Vinyl singles make comeback in Britain

Empty

LONDON - Physical singles may be losing the war against digital formats, but the U.K. market has found an unlikely hero to lead the fight: good, old-fashioned, 7-inch vinyl.

Fueled predominantly by independent labels and alternative groups like Arctic Monkeys and Kaiser Chiefs, the format -- also known as a 45 in its pre-'90s heyday -- is experiencing a mini-revival in the United Kingdom. In recent years, labels have increasingly added limited edition versions of 7-inch singles to their armory, which are targeted at "indie" rock consumers as trendy collectibles.

"It's a sign of protectionism from the indie community," says Toby Langley, co-founder of Transgressive Records, the indie home to fast-rising alternative bands the Subways, the Young Knives and Larrikin Love. "It's a prerequisite with Transgressive that every artist puts out vinyl. Seven-inch vinyl is a fairer representation of their art and their music."

Langley says vinyl is Warner Music-backed Transgressive's best-selling format -- typically responsible for 4,000-5,000 copies of a 6,000-selling single, with 500 CD sales and the remainder from downloads.

U.K. over-the-counter sales statistics show a clear spike in demand for 7-inch vinyl. According to the Official U.K. Charts Co. (OCC), consumers bought 1.1 million 7-inch singles in the 12 months to September 2006, with growth running at 6%.

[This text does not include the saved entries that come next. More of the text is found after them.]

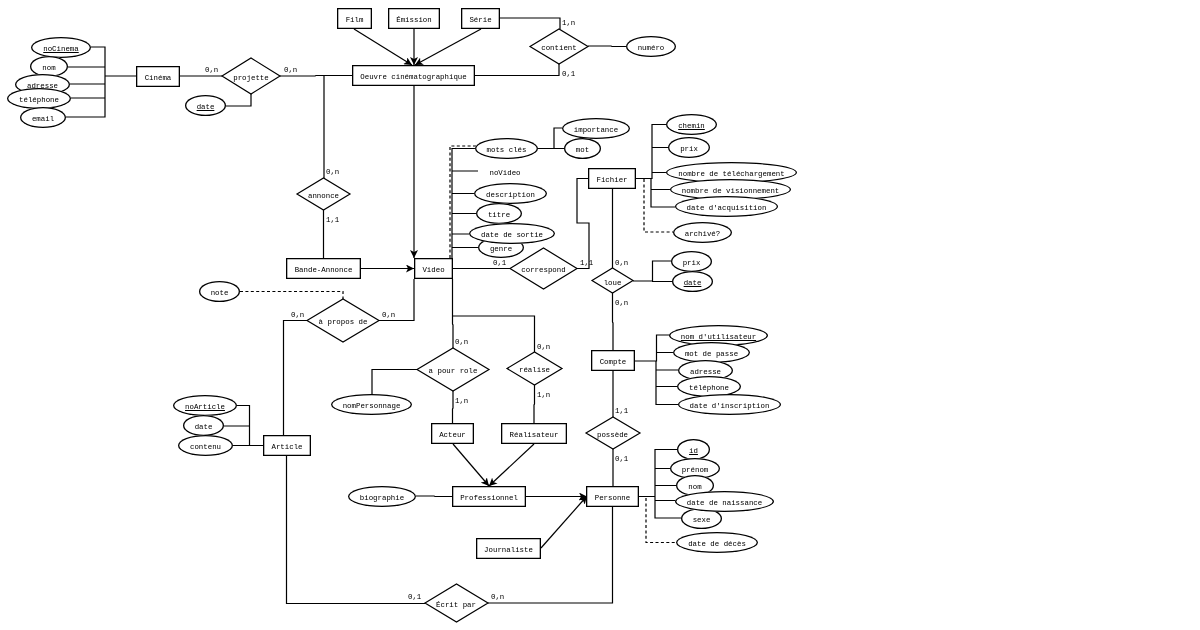
<!DOCTYPE html>
<html lang="fr">
<head>
<meta charset="utf-8">
<title>Modèle entité-association</title>
<style>
:root{--ink:#000;--paper:#fff;--stroke:1.3px}
*{box-sizing:border-box}
html,body{margin:0;background:var(--paper)}
.diagram{position:relative;width:1200px;height:630px;overflow:hidden;background:var(--paper);color:var(--ink);font:7.4px/10px "Liberation Mono",monospace}
.links{position:absolute;left:0;top:0;display:block}
.links path,.links polygon{fill:none;stroke:var(--ink);stroke-width:1.2}
.links .dashed{stroke-dasharray:3 2.4}
.links polygon{fill:var(--paper)}
.links marker path{fill:var(--ink);stroke:none}
.entity,.attribute,.relation{position:absolute;left:calc(var(--x)*1px);top:calc(var(--y)*1px);width:calc(var(--w)*1px);height:21px;display:flex;align-items:center;justify-content:center;padding-top:2px;white-space:nowrap}
.entity,.attribute{background:var(--paper);box-shadow:inset 0 0 0 var(--stroke) var(--ink)}
.attribute{border-radius:50%}
.plain{box-shadow:none;border-radius:0}
.key{text-decoration:underline}
.front{z-index:1}
.card{position:absolute;left:calc(var(--x)*1px);top:calc(var(--y)*1px - 5px);white-space:nowrap}
</style>
</head>
<body>
<main class="diagram">
<svg class="links" width="1200" height="630" viewBox="0 0 1200 630" aria-hidden="true">
<defs><marker id="arrow" markerUnits="userSpaceOnUse" markerWidth="9" markerHeight="8" refX="8" refY="4" orient="auto"><path d="M0 0L8 4L0 8L2 4Z"/></marker></defs>
<g class="cinema-links">
<path d="M91 47H105V76H137M68 67H105M70 84H105M71 98H105M66 117H105V76"/>
<path d="M180 76H222M280 76H315L316 75.5H353M226 106H251V94"/>
</g>
<g class="work-links">
<path d="M324 76V178M323.5 210V258"/>
<path d="M500 18H560V29M559 64V75.5H475M588 46H611L612 46.5H626"/>
</g>
<g class="inheritance" marker-end="none">
<path marker-end="url(#arrow)" d="M354 29L412 65"/>
<path marker-end="url(#arrow)" d="M414 29V65"/>
<path marker-end="url(#arrow)" d="M481 29L415 65"/>
<path marker-end="url(#arrow)" d="M414 86V258"/>
<path marker-end="url(#arrow)" d="M360 268.5H414"/>
<path marker-end="url(#arrow)" d="M453 444L489 486"/>
<path marker-end="url(#arrow)" d="M534 444L489 486"/>
<path marker-end="url(#arrow)" d="M526 496.5H587"/>
<path marker-end="url(#arrow)" d="M541 548L587 496"/>
</g>
<g class="video-links">
<path class="dashed" d="M450 258V146H476"/>
<path d="M452 258V148.5H475M452 171H478M452 193.5H475M452 213.5H477M452 234H470M452 247.5H479"/>
<path d="M538 148.5H554V128H562M554 148.5H564"/>
<path d="M453 268.5H510M577 268.5H589V223H577V178.5H589"/>
<path d="M452.5 279V324L453 325V348M452.5 316H534.5V352M453 391V408L452.5 409V423M534.5 385V404L534 405V423M372 394V369.5H417"/>
</g>
<g class="article-links">
<path class="dashed" d="M240 291.5H343V299"/>
<path d="M307 320.5H283.5V435M379 320.5H414V279"/>
<path d="M236 405.5H249.5V445.5H263M224 426H249M233 445.5H263"/>
<path d="M425 603.5H286.5V456M488 603H612.5V507"/>
</g>
<g class="account-links">
<path d="M636 178.5H652V124.5H667M652 147.5H669M652 172.5H667M651 178V207H675M651 189.5H670"/>
<path class="dashed" d="M644 179V232H673"/>
<path d="M612.5 189V268M612.5 293V322L613 323V350M613 371V417M613 449V486"/>
<path d="M633 281H652.5V261H671M652 281.5H672"/>
<path d="M634 361H656.5V335H670M656 352.5H674M656 370H679M656 361V404.5H678M656 386.5H678"/>
</g>
<g class="person-links">
<path d="M638 496.5H655V449.5H678M655 468.5H671M655 485.5H677M655 496V518H681M655 500.5H676"/>
<path class="dashed" d="M646 498V542.5H677"/>
<path d="M416 496H434L435 496.5H452"/>
</g>
<g class="relations">
<polygon points="222,76 251,58 280,76 251,94"/>
<polygon points="530,46.5 559,29 588,46.5 559,64"/>
<polygon points="297,194 323.5,178 350,194 323.5,210"/>
<polygon points="510,268.5 543.5,248 577,268.5 543.5,289"/>
<polygon points="592,280.5 612.5,268 633,280.5 612.5,293"/>
<polygon points="307,320.5 343,299 379,320.5 343,342"/>
<polygon points="417,369.5 453,348 489,369.5 453,391"/>
<polygon points="507,368.5 534.5,352 562,368.5 534.5,385"/>
<polygon points="586,433 613,417 640,433 613,449"/>
<polygon points="425,603 456.5,584 488,603 456.5,622"/>
</g>
</svg>

<div class="entity" style="--x:337;--y:8;--w:35">Film</div>
<div class="entity" style="--x:388;--y:8;--w:52">Émission</div>
<div class="entity" style="--x:461;--y:8;--w:39">Série</div>
<div class="entity" style="--x:352;--y:65;--w:123">Oeuvre cinématographique</div>
<div class="entity" style="--x:136;--y:66;--w:44">Cinéma</div>
<div class="entity" style="--x:286;--y:258;--w:75">Bande-Annonce</div>
<div class="entity" style="--x:414;--y:258;--w:39">Video</div>
<div class="entity" style="--x:588;--y:168;--w:48">Fichier</div>
<div class="entity" style="--x:591;--y:350;--w:44">Compte</div>
<div class="entity" style="--x:263;--y:435;--w:48">Article</div>
<div class="entity" style="--x:431;--y:423;--w:43">Acteur</div>
<div class="entity" style="--x:501;--y:423;--w:66">Réalisateur</div>
<div class="entity" style="--x:452;--y:486;--w:74">Professionnel</div>
<div class="entity" style="--x:586;--y:486;--w:53">Personne</div>
<div class="entity" style="--x:476;--y:538;--w:65">Journaliste</div>

<div class="relation" style="--x:222;--y:66;--w:58">projette</div>
<div class="relation" style="--x:530;--y:36;--w:58">contient</div>
<div class="relation" style="--x:297;--y:184;--w:53">annonce</div>
<div class="relation" style="--x:510;--y:258;--w:67">correspond</div>
<div class="relation" style="--x:592;--y:271;--w:41">loue</div>
<div class="relation" style="--x:307;--y:310;--w:72">à propos de</div>
<div class="relation" style="--x:417;--y:359;--w:72">a pour role</div>
<div class="relation" style="--x:507;--y:358;--w:55">réalise</div>
<div class="relation" style="--x:586;--y:423;--w:53">possède</div>
<div class="relation" style="--x:425;--y:593;--w:62">Écrit par</div>

<div class="attribute key" style="--x:31;--y:37;--w:60">noCinema</div>
<div class="attribute" style="--x:30;--y:56;--w:38">nom</div>
<div class="attribute" style="--x:15;--y:74;--w:55">adresse</div>
<div class="attribute" style="--x:7;--y:88;--w:64">téléphone</div>
<div class="attribute" style="--x:20;--y:107;--w:46">email</div>
<div class="attribute key" style="--x:185;--y:95;--w:41">date</div>
<div class="attribute" style="--x:626;--y:36;--w:50">numéro</div>

<div class="attribute" style="--x:475;--y:138;--w:63">mots clés</div>
<div class="attribute" style="--x:562;--y:118;--w:68">importance</div>
<div class="attribute" style="--x:564;--y:138;--w:37">mot</div>
<div class="attribute plain" style="--x:478;--y:161;--w:54">noVideo</div>
<div class="attribute" style="--x:474;--y:183;--w:73">description</div>
<div class="attribute" style="--x:476;--y:203;--w:46">titre</div>
<div class="attribute front" style="--x:469;--y:223;--w:86">date de sortie</div>
<div class="attribute" style="--x:478;--y:237;--w:46">genre</div>

<div class="attribute key" style="--x:666;--y:114;--w:51">chemin</div>
<div class="attribute" style="--x:668;--y:137;--w:42">prix</div>
<div class="attribute" style="--x:666;--y:162;--w:131">nombre de téléchargement</div>
<div class="attribute" style="--x:670;--y:179;--w:121">nombre de visionnement</div>
<div class="attribute" style="--x:675;--y:196;--w:103">date d'acquisition</div>
<div class="attribute" style="--x:673;--y:222;--w:59">archivé?</div>
<div class="attribute" style="--x:671;--y:251;--w:41">prix</div>
<div class="attribute key" style="--x:672;--y:271;--w:41">date</div>

<div class="attribute key" style="--x:669;--y:325;--w:99">nom d'utilisateur</div>
<div class="attribute" style="--x:673;--y:342;--w:77">mot de passe</div>
<div class="attribute" style="--x:678;--y:360;--w:55">adresse</div>
<div class="attribute" style="--x:677;--y:376;--w:64">téléphone</div>
<div class="attribute" style="--x:678;--y:394;--w:103">date d'inscription</div>

<div class="attribute key" style="--x:677;--y:439;--w:33">id</div>
<div class="attribute" style="--x:670;--y:458;--w:50">prénom</div>
<div class="attribute" style="--x:676;--y:475;--w:38">nom</div>
<div class="attribute front" style="--x:675;--y:491;--w:99">date de naissance</div>
<div class="attribute" style="--x:681;--y:508;--w:41">sexe</div>
<div class="attribute" style="--x:676;--y:532;--w:82">date de décès</div>

<div class="attribute" style="--x:199;--y:281;--w:41">note</div>
<div class="attribute key" style="--x:173;--y:395;--w:64">noArticle</div>
<div class="attribute" style="--x:183;--y:415;--w:41">date</div>
<div class="attribute" style="--x:178;--y:435;--w:55">contenu</div>
<div class="attribute" style="--x:331;--y:394;--w:81">nomPersonnage</div>
<div class="attribute" style="--x:348;--y:486;--w:68">biographie</div>

<span class="card" style="--x:205;--y:70">0,n</span>
<span class="card" style="--x:284;--y:70">0,n</span>
<span class="card" style="--x:562;--y:23">1,n</span>
<span class="card" style="--x:562;--y:74">0,1</span>
<span class="card" style="--x:326;--y:172">0,n</span>
<span class="card" style="--x:326;--y:220">1,1</span>
<span class="card" style="--x:493;--y:263">0,1</span>
<span class="card" style="--x:580;--y:263">1,1</span>
<span class="card" style="--x:615;--y:263">0,n</span>
<span class="card" style="--x:615;--y:303">0,n</span>
<span class="card" style="--x:291;--y:315">0,n</span>
<span class="card" style="--x:382;--y:315">0,n</span>
<span class="card" style="--x:455;--y:342">0,n</span>
<span class="card" style="--x:455;--y:401">1,n</span>
<span class="card" style="--x:537;--y:347">0,n</span>
<span class="card" style="--x:537;--y:395">1,n</span>
<span class="card" style="--x:615;--y:411">1,1</span>
<span class="card" style="--x:615;--y:459">0,1</span>
<span class="card" style="--x:408;--y:597">0,1</span>
<span class="card" style="--x:491;--y:597">0,n</span>
</main>
</body>
</html>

However, sales of the format remain a long way off its 1979 peak, when 89 million units left U.K. shops. In the late '80s and early '90s, sales of CDs and cassettes took the shine off vinyl. And by 2001, the format was on its knees, shifting just 178,831 copies, according to the OCC.

The resurgence is backed up by figures from the British Phonographic Industry (BPI), a trade group, that show 2005 trade deliveries of 7-inch singles topped 1.87 million units, a 10-year high, accounting for 3.5% of all singles shipments.

Stuart Allan, rock and pop singles buyer for U.K. retailer HMV, says having a single out on 7-inch vinyl is akin to a "badge of honor" for today's rock bands. More than 50% of all U.K. CD single releases in 2005 featured a 7-inch vinyl version, according to the BPI's "Statistical Handbook."

Dougie Souness, founder of Glasgow, Scotland-based artist management firm No Half Measures, says a limited edition pressing of 7-inch singles strengthens its appeal. "There's been a backlash, dare I say, against the digital world. People are now thinking that little bit of plastic with a hole in the middle is actually a pretty cool thing to own," says Souness, who has guided the careers of Scottish hitmaker Wet Wet Wet and melodic guitar band Cosmic Rough Riders, among others.

Souness' current protegees, all-girl band the Hedrons, cracked the top 20 of the OCC U.K. indie singles chart with each of their first two vinyl/download-only releases. Upcoming single "Heatseeker" (Measured) will be issued on colored vinyl, CD and as a download.

Such is the demand that Britain's few remaining vinyl pressing plants are struggling to keep up. "In our experience, 7-inch vinyl pressings have more than doubled in the last 12 months," says Tony Wicking, factory manager of London-based pressing plant Total Vinyl, which has manufactured recent releases on indie labels including Distinctive Records and Full Cycle. Much of the 7-inch vinyl that hits Britain's retail racks is now sourced from such continental European plants as GZ Digital Media, in Lodenice, Czech Republic, and Optimal, in Robel, Germany.

Meanwhile, to keep abreast of demand from consumers, retailers are expanding floor space given to the format. HMV has recently quadrupled the floor space and racking dedicated to 7-inch vinyl at its London flagship store at 150 Oxford St.

"In years to come, when CD has been superseded by its replacement format," HMV's Allan says, "I'm sure there will still be a niche demand for vinyl."
comments powered by Disqus